As for other schools that have high graduation rates and acceptance into colleges, we wonder if their program was rigorous enough for them to complete college—or are they going to mirror the 75 percent of students who don’t make it through.
Still, with other schools who “test well”—we wonder if students are being prepared for the skills required to compete in the 21st century—or if they’re simply good test takers.
Just like FedEx, instead of measuring success, maybe we should be measuring our educational failure in absolute terms and working eliminate failure on an absolute basis.
In every community across the country, we need to measure and then hit failure head on.
How about cutting the dropout rate in half in five years? How about eliminating it in 10 years?
The only way this can be done is to have schools that work—that have a mindset and culture that doesn’t let any kid slip through the cracks and fail…schools that prepare kids to be successful in 21st century life.

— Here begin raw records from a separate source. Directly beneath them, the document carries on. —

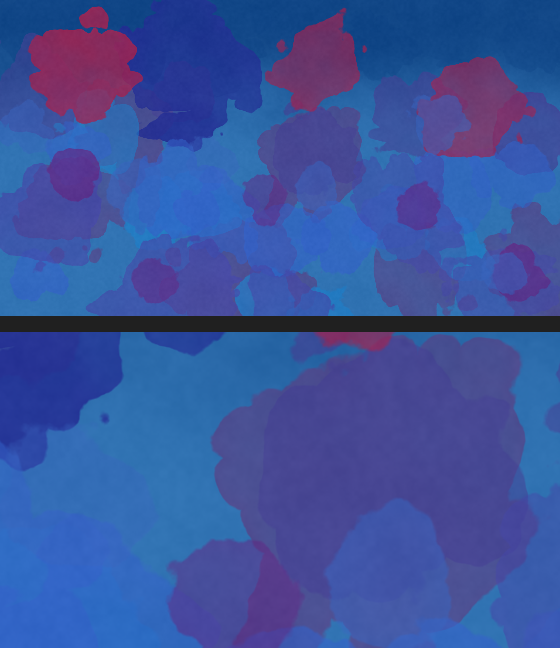
Top: the whole. Bottom: its middle third, enlarged.
Reproduce this background procedurally as a Shadertoy shader.

```glsl
// Translucent watercolour blots in blue, violet and crimson over a navy-to-azure wash.
// Each group scatters lobed discs along a region; billowed value noise shapes their
// ragged rims and uneven pigment, and a fine paper grain covers everything.

float hash12(vec2 p) {
    vec3 q = fract(p.xyx * 0.1031);
    q += dot(q, q.yzx + 33.33);
    return fract((q.x + q.y) * q.z);
}

vec2 hash22(vec2 p) {
    return vec2(hash12(p + 3.7), hash12(p.yx + 41.3));
}

float valueNoise(vec2 p) {
    vec2 cell = floor(p);
    vec2 f = fract(p);
    f = f * f * (3.0 - 2.0 * f);
    float low = mix(hash12(cell), hash12(cell + vec2(1, 0)), f.x);
    float high = mix(hash12(cell + vec2(0, 1)), hash12(cell + vec2(1, 1)), f.x);
    return mix(low, high, f.y);
}

float fbm(vec2 p) {
    float sum = 0.0, amplitude = 0.5;
    for (int i = 0; i < 4; i++) {
        sum += amplitude * valueNoise(p);
        p = p * 2.03 + 7.1;
        amplitude *= 0.5;
    }
    return sum;
}

// Round bulges separated by sharp creases
float billow(vec2 p) {
    return abs(2.0 * valueNoise(p) - 1.0);
}

// Signed distance to a lobed, ragged blot
float blotDistance(vec2 p, vec2 center, float radius, float seed) {
    vec2 q = p + seed;
    vec2 bend = vec2(valueNoise(q * 3.5), valueNoise(q * 3.5 + 19.0)) - 0.5;
    float lobes = 0.70 + 0.55 * billow(q * 9.0) + 0.20 * billow(q * 22.0);
    float fringe = 0.022 * (fbm(q * 45.0) - 0.47);
    return length(p - center + radius * 0.5 * bend) - radius * lobes - fringe;
}

// Scatters blots through region = (left, bottom, right, top), in canvas fractions
vec3 paintBlots(vec3 color, vec2 p, float aspect, int count, vec4 region,
                vec2 radii, vec3 pigment, float opacity, float seed) {
    for (int i = 0; i < count; i++) {
        vec2 id = vec2(float(i), seed);
        vec2 h = hash22(id);
        vec2 spot = vec2((float(i) + mix(0.2, 0.8, h.x)) / float(count), h.y);
        vec2 center = mix(region.xy, region.zw, spot) * vec2(aspect, 1.0);
        float radius = mix(radii.x, radii.y, hash12(id + 9.2));
        if (distance(p, center) > radius * 1.85 + 0.02) continue;

        float blotSeed = seed * 5.3 + float(i) * 3.1;
        float d = blotDistance(p, center, radius, blotSeed);
        float softness = max(0.003, 0.8 / iResolution.y);
        float mask = 1.0 - smoothstep(-softness, softness, d);
        float rim = exp(-abs(d) * 70.0);
        float density = mix(0.65, 1.2, fbm(p * 5.0 + blotSeed)) + 0.10 * rim;
        density *= mix(0.8, 1.15, hash12(id + 27.4));
        color = mix(color, pigment, clamp(mask * density * opacity, 0.0, 1.0));
    }
    return color;
}

void mainImage(out vec4 fragColor, in vec2 fragCoord) {
    vec2 p = fragCoord / iResolution.y;
    float aspect = iResolution.x / iResolution.y;

    // Base wash
    vec3 azure = vec3(0.19, 0.45, 0.70);
    vec3 navy = vec3(0.07, 0.28, 0.53);
    float height = p.y + 0.25 * (fbm(p * 4.0) - 0.47);
    vec3 color = mix(azure, navy, smoothstep(0.55, 0.92, height));

    // Broad, quiet layers
    color = paintBlots(color, p, aspect, 7, vec4(0.0, 0.84, 1.0, 1.0),
                       vec2(0.10, 0.19), vec3(0.05, 0.26, 0.52), 0.35, 1.0);
    color = paintBlots(color, p, aspect, 6, vec4(0.0, 0.08, 1.0, 0.62),
                       vec2(0.15, 0.22), vec3(0.35, 0.25, 0.52), 0.65, 2.0);
    color = paintBlots(color, p, aspect, 5, vec4(0.03, 0.54, 1.0, 0.74),
                       vec2(0.11, 0.16), vec3(0.27, 0.25, 0.58), 0.65, 3.0);
    color = paintBlots(color, p, aspect, 1, vec4(0.27, 0.79, 0.41, 0.86),
                       vec2(0.20, 0.23), vec3(0.14, 0.18, 0.58), 0.85, 4.0);

    // Bright azure and blue patches
    color = paintBlots(color, p, aspect, 7, vec4(0.10, 0.0, 0.85, 0.64),
                       vec2(0.08, 0.14), vec3(0.12, 0.50, 0.79), 0.65, 5.0);
    color = paintBlots(color, p, aspect, 9, vec4(0.0, 0.05, 1.0, 0.58),
                       vec2(0.08, 0.14), vec3(0.20, 0.38, 0.78), 0.65, 6.0);
    color = paintBlots(color, p, aspect, 5, vec4(0.05, 0.0, 1.0, 0.40),
                       vec2(0.12, 0.18), vec3(0.27, 0.28, 0.66), 0.65, 7.0);

    // Purple and crimson accents
    color = paintBlots(color, p, aspect, 5, vec4(0.02, 0.10, 1.0, 0.52),
                       vec2(0.07, 0.12), vec3(0.38, 0.16, 0.52), 0.65, 8.0);
    color = paintBlots(color, p, aspect, 3, vec4(0.02, 0.62, 1.0, 0.80),
                       vec2(0.13, 0.17), vec3(0.62, 0.14, 0.32), 0.78, 9.0);
    color = paintBlots(color, p, aspect, 6, vec4(0.0, 0.12, 1.0, 0.62),
                       vec2(0.06, 0.10), vec3(0.22, 0.39, 0.74), 0.55, 10.0);

    // Paper grain
    color += 0.030 * (fbm(p * 110.0) - 0.47) + 0.03 * (fbm(p * 14.0) - 0.47);
    fragColor = vec4(clamp(color, 0.0, 1.0), 1.0);
}
```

Ted Fujimoto helps communities and school districts create and support 21st-century schools. As an entrepreneur and consultant, he has helped develop business strategies for Bay Area Coalition of Essential Schools, Big Picture Learning, Alliance for College-Ready Public Schools, Partnership for Uplifting Communities, Linking Education & Economic Development, California Charter Schools Association and the New York Charter Schools Association. Ted has toured over 500 public schools in the nation, his work represents more than $150 million in funding. He was instrumental in designing and founding Napa New Technology High School and the New Technology Foundation that now comprises 41 schools nationwide, with 27 new schools opening by Fall 2010. He has served on the California Education Technology Advisory Committee and received the 2002 Center for Digital Government “In the Arena” award for education leadership in transforming vision to reality. In Converge Magazine’s “1999 Year in Review”, Ted was named one of “Education’s Dreamers, Leaders and Innovators.” He is chairman and founder of the “Right to Succeed” movement and believes every child should have the opportunity to succeed. Contact Ted through: www.RighttoSucceed.org